My firewall wouldn’t let the certbot reach out and do what it needed to do. Being impatient, I temporarily turned off my firewall rather than configuring it to allow HTTPS and then I re-ran the certbot. I got another prompt asking me whether or not I wanted to force the site(s) to direct to HTTPS and that was that. There was my site, running HTTPS, and doing a 301 redirect for the HTTP URLS!

I did have to enable HTTPS on my firewall and restart it. Running sudo firewall-cmd --permanent --add-service=https and sudo service firewalld restart did it!

My site was running HTTPS and only HTTPS by 4pm. It was glorious.

Which isn’t to say there weren’t other problems. My site wasn’t actually running properly.

Yes, certbot inserted the rather simple nginx confs in the right spot to get my site to serve HTTPS and redirect HTTP. This is surprising, really, as I have a rather odd nginx setup; I use nginx both as my server and my cache server, with one server block listening on port 80 and cacheing things and an upstream server block listening on and serving files or whatever PHP gives it. Based on the console output from certbot, it did experience some confusion with my conf files, but it nonetheless accurately put this in the right server block (the top-level one):

listen 443 ssl; # managed by Certbot
ssl_certificate /etc/letsencrypt/live/; # managed by Certbot
ssl_certificate_key /etc/letsencrypt/live/; # managed by Certbot
include /etc/letsencrypt/options-ssl-nginx.conf; # managed by Certbot

if ($scheme != "https") {
return 301 https://$host$request_uri;
} # managed by Certbot

# Redirect non-https traffic to https
# if ($scheme != "https") {
# return 301 https://$host$request_uri;
# } # managed by Certbot

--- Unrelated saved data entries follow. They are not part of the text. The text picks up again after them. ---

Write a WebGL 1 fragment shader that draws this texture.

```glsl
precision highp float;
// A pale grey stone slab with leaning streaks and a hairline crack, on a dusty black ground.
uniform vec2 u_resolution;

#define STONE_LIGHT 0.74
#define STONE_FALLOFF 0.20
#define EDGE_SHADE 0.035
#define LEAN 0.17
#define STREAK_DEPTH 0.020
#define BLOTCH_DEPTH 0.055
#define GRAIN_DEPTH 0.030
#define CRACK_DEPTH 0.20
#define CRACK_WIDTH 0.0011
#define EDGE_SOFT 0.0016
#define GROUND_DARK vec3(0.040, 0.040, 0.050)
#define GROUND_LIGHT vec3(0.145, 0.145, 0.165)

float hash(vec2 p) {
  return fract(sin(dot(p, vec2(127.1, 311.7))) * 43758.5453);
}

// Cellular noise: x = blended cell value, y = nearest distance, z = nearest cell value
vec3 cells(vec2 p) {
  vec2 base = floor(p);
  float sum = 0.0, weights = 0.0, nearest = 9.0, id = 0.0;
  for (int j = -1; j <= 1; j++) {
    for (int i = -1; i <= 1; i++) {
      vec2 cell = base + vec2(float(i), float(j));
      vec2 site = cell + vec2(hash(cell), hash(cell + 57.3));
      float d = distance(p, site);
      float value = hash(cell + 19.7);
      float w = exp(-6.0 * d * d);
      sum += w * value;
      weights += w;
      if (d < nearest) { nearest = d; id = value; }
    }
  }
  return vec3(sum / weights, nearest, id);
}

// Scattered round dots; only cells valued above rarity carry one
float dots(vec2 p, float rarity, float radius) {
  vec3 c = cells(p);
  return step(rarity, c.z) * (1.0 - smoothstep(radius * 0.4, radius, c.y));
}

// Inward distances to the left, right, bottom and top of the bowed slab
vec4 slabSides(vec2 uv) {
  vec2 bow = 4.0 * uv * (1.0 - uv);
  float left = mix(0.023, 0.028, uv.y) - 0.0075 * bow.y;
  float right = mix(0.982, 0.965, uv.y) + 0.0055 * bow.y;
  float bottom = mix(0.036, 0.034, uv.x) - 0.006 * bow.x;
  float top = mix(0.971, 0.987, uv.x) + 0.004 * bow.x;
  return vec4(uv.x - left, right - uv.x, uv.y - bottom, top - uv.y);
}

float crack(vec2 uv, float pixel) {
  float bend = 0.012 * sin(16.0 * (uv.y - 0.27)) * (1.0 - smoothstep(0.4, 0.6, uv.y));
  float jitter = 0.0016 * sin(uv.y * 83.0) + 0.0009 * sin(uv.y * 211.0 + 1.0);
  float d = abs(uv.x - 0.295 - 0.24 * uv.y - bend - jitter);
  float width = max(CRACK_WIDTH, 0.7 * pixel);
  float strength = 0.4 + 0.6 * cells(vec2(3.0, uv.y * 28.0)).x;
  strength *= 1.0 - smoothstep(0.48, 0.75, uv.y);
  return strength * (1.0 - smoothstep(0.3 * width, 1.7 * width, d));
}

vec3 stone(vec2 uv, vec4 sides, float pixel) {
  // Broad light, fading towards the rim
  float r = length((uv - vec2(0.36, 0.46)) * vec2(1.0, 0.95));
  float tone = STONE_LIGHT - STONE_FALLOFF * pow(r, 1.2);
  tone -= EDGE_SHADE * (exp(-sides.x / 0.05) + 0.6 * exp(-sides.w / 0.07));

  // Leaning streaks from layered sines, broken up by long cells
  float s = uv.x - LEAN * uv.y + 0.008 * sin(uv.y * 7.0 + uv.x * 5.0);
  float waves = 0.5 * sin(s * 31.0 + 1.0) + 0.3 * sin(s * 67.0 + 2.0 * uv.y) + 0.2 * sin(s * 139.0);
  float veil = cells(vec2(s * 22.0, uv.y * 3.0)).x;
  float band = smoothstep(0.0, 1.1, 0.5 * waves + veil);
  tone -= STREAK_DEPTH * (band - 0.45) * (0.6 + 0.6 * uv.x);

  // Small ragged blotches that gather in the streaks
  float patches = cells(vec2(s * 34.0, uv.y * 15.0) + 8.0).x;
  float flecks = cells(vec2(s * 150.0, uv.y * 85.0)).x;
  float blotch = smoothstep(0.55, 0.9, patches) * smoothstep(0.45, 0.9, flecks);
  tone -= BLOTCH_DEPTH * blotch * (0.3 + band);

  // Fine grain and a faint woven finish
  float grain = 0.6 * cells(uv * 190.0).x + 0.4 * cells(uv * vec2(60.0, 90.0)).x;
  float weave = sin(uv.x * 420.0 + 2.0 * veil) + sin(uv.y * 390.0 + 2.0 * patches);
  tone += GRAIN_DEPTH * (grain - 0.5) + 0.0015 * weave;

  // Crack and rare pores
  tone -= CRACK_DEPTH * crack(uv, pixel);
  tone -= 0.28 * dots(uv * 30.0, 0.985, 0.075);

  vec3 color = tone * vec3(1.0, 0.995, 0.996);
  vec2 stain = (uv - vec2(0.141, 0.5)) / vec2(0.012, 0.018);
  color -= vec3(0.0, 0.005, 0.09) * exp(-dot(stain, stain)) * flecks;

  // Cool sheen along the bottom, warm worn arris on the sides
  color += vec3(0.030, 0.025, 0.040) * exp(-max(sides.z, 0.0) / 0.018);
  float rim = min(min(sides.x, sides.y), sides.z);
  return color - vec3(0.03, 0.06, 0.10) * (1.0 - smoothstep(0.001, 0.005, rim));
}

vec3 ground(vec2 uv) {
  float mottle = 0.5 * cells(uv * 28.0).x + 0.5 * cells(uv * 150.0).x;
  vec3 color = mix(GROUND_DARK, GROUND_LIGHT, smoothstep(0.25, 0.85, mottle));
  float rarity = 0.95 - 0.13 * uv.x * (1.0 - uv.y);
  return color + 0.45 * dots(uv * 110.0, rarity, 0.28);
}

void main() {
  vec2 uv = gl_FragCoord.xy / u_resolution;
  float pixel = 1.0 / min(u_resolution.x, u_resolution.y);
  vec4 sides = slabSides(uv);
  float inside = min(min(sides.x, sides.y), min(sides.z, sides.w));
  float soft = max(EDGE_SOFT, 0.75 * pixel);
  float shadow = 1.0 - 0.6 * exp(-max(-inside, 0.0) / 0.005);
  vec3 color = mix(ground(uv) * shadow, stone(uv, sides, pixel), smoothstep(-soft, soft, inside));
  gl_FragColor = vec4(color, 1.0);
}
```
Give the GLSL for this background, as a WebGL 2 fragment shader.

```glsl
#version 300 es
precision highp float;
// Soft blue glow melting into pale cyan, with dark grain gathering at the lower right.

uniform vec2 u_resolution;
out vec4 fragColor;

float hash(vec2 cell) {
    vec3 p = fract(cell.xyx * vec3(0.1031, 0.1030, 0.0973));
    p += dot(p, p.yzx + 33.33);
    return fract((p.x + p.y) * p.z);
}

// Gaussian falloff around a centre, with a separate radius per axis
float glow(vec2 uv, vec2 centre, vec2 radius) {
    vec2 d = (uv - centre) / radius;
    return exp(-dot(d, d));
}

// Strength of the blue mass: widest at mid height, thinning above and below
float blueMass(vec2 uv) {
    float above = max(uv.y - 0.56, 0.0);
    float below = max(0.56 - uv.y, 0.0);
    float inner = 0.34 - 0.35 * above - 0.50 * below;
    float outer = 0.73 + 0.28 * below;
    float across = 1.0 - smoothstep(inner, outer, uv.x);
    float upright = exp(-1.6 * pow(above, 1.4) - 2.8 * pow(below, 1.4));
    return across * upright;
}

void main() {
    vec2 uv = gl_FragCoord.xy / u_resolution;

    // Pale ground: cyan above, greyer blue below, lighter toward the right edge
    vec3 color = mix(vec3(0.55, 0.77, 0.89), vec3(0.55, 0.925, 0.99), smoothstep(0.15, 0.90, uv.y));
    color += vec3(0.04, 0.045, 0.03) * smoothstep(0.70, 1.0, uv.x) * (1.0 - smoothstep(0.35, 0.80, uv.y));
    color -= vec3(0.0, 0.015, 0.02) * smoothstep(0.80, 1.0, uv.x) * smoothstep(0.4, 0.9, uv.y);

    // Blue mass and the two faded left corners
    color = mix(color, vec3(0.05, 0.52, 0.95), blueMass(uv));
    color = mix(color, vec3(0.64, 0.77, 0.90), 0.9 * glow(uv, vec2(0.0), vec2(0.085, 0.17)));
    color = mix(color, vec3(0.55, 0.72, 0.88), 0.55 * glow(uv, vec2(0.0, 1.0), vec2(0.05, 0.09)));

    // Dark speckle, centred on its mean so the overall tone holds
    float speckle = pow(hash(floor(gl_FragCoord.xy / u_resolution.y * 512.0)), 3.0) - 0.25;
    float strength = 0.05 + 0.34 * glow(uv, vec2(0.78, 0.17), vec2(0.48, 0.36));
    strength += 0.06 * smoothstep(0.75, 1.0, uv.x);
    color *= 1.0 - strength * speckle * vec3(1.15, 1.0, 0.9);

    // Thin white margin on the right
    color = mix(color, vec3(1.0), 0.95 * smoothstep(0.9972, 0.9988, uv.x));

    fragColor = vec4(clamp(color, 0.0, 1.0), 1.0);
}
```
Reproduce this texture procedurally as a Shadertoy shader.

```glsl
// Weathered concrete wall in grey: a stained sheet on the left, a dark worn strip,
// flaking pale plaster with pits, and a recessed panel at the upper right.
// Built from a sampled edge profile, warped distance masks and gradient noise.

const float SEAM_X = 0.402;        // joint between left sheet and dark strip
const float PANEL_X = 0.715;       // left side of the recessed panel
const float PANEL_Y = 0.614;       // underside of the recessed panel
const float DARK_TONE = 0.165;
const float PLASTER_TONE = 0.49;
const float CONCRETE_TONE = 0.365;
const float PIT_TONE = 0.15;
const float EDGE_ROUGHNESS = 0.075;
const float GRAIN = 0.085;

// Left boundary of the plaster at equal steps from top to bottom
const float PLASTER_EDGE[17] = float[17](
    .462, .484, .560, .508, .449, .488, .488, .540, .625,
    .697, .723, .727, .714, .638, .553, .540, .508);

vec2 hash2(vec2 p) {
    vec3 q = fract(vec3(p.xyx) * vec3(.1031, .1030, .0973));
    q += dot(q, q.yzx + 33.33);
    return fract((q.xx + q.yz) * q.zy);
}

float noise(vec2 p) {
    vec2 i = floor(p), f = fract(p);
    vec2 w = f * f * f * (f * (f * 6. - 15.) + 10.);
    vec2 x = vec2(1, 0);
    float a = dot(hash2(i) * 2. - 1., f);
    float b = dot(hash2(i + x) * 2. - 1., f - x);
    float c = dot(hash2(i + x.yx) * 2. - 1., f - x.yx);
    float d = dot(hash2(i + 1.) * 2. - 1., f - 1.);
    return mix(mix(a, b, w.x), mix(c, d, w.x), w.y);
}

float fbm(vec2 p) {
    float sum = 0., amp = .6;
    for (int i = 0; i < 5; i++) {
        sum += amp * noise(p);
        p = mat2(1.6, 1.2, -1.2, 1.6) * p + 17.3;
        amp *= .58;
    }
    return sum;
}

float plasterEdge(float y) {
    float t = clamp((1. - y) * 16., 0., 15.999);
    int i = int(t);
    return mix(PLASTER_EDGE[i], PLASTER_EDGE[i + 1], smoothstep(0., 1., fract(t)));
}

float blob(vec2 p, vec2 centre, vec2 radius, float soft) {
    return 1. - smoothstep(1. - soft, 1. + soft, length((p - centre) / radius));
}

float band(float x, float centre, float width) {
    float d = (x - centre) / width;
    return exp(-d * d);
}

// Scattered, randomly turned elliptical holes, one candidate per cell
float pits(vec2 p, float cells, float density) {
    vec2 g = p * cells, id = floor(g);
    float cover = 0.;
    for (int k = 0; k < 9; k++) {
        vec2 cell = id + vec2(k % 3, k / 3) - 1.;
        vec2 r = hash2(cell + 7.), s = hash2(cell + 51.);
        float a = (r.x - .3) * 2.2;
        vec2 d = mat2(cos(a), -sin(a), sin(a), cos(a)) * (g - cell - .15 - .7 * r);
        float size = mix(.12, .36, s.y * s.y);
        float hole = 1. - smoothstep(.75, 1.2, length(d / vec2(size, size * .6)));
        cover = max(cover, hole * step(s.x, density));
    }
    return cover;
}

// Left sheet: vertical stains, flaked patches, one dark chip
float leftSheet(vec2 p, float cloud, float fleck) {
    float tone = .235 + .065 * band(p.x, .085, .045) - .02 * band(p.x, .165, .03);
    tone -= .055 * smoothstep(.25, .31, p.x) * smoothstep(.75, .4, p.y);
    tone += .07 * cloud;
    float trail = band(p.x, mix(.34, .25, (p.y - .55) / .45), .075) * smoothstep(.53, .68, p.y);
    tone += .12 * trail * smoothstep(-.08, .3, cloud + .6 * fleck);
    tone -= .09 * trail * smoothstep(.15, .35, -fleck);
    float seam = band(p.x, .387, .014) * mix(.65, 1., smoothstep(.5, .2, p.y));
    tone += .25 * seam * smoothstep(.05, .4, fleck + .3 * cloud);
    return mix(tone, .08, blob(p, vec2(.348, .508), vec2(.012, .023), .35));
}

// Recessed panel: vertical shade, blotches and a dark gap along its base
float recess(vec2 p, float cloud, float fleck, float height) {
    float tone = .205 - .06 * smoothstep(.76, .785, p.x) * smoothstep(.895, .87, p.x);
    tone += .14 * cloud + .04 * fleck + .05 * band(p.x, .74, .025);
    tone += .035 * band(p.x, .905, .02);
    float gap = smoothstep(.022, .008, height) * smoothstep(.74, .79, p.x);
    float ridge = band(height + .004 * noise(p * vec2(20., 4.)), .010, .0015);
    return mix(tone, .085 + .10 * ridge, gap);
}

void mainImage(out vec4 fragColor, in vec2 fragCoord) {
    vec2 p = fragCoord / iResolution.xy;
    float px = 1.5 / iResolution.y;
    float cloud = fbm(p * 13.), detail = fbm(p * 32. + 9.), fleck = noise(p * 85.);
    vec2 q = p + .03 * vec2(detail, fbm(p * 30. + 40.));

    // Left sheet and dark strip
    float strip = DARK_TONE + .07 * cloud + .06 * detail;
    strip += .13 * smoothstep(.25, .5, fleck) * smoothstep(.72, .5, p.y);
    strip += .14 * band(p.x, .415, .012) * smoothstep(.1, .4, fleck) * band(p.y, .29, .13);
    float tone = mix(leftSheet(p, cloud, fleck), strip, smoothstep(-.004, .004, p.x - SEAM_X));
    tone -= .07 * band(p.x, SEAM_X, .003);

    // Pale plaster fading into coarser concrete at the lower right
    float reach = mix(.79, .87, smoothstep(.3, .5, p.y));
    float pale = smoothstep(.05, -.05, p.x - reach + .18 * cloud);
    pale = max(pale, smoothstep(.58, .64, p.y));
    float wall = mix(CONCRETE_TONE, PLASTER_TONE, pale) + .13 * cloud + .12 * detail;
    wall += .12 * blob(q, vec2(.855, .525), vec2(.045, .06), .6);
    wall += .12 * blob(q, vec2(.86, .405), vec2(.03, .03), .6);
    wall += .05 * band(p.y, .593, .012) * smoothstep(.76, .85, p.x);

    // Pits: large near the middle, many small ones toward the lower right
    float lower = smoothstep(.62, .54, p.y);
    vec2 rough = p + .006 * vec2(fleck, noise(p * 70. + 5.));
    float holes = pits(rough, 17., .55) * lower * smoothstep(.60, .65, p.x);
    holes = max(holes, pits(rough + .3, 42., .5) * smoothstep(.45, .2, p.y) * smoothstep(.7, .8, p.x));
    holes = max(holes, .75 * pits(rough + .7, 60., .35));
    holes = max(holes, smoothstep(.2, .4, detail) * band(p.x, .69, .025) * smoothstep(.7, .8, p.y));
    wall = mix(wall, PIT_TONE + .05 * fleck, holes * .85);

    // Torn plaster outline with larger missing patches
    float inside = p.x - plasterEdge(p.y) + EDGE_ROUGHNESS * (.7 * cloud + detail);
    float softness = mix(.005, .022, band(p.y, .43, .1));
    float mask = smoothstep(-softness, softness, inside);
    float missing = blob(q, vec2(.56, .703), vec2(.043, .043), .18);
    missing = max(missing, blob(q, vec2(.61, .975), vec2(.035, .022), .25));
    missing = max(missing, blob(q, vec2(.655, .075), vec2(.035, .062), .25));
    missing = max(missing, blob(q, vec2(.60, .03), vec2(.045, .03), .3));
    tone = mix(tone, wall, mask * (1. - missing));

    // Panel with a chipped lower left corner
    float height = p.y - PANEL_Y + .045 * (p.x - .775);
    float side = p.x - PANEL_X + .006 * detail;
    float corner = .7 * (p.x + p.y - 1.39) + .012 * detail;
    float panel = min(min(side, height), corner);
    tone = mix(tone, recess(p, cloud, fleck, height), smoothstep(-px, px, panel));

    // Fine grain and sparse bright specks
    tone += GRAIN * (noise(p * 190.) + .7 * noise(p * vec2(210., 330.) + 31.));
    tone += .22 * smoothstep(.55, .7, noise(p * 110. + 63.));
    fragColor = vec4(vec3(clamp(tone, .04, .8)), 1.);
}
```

But when that first server block handed off the request to the second server block, it didn’t hand off the information explaining that the original request was HTTPS, and the PHP generating my site at the end certainly had no knowledge of whether or not the site was HTTPS. As I understand it, this is a potential problem with HTTPS and proxies for frameworks other than WordPress, but it is definitely a problem for WordPress.

Completely expectedly, I had to go through the usual process of changing WP over to using the new URL with the https in it instead of HTTP, but that’s just a given part of the process of working with WordPress. Once I did that, the site was mostly working — except for the dashboard. If you try hitting the HTTPS version of the admin section of a WordPress site, WordPress wants $_SERVER[‘HTTPS’] to be set. It has to be set, I believe, to either 1 or ‘ON’. Otherwise you’ll get an endless redirect loop.

There are a number of unpleasant ways to get around this, and I’m not certain this is the one I’m going to go with in the long-term. Maybe I’ll just finally give in and stop using WP. But in the meantime, I simply added this in with the other stuff in my nginx config directing extra variables to be handed off to fast_cgi by NGINX: fastcgi_param HTTPS ON; and voila, no more redirects!

Thankfully, in writing this, I went back to look at the certbot website, and realized there’s an additional step I have to do, some time in the next 90 days. Apparently LetsEncrypt certs expire every 90 days, and while it’s at least as straightforward to renew them, one still has to do so. The certbot recommends setting up a process that tries to renew them twice a day every day. Better safe than sorry and all that.

Hopefully I’ll remember to do that tomorrow.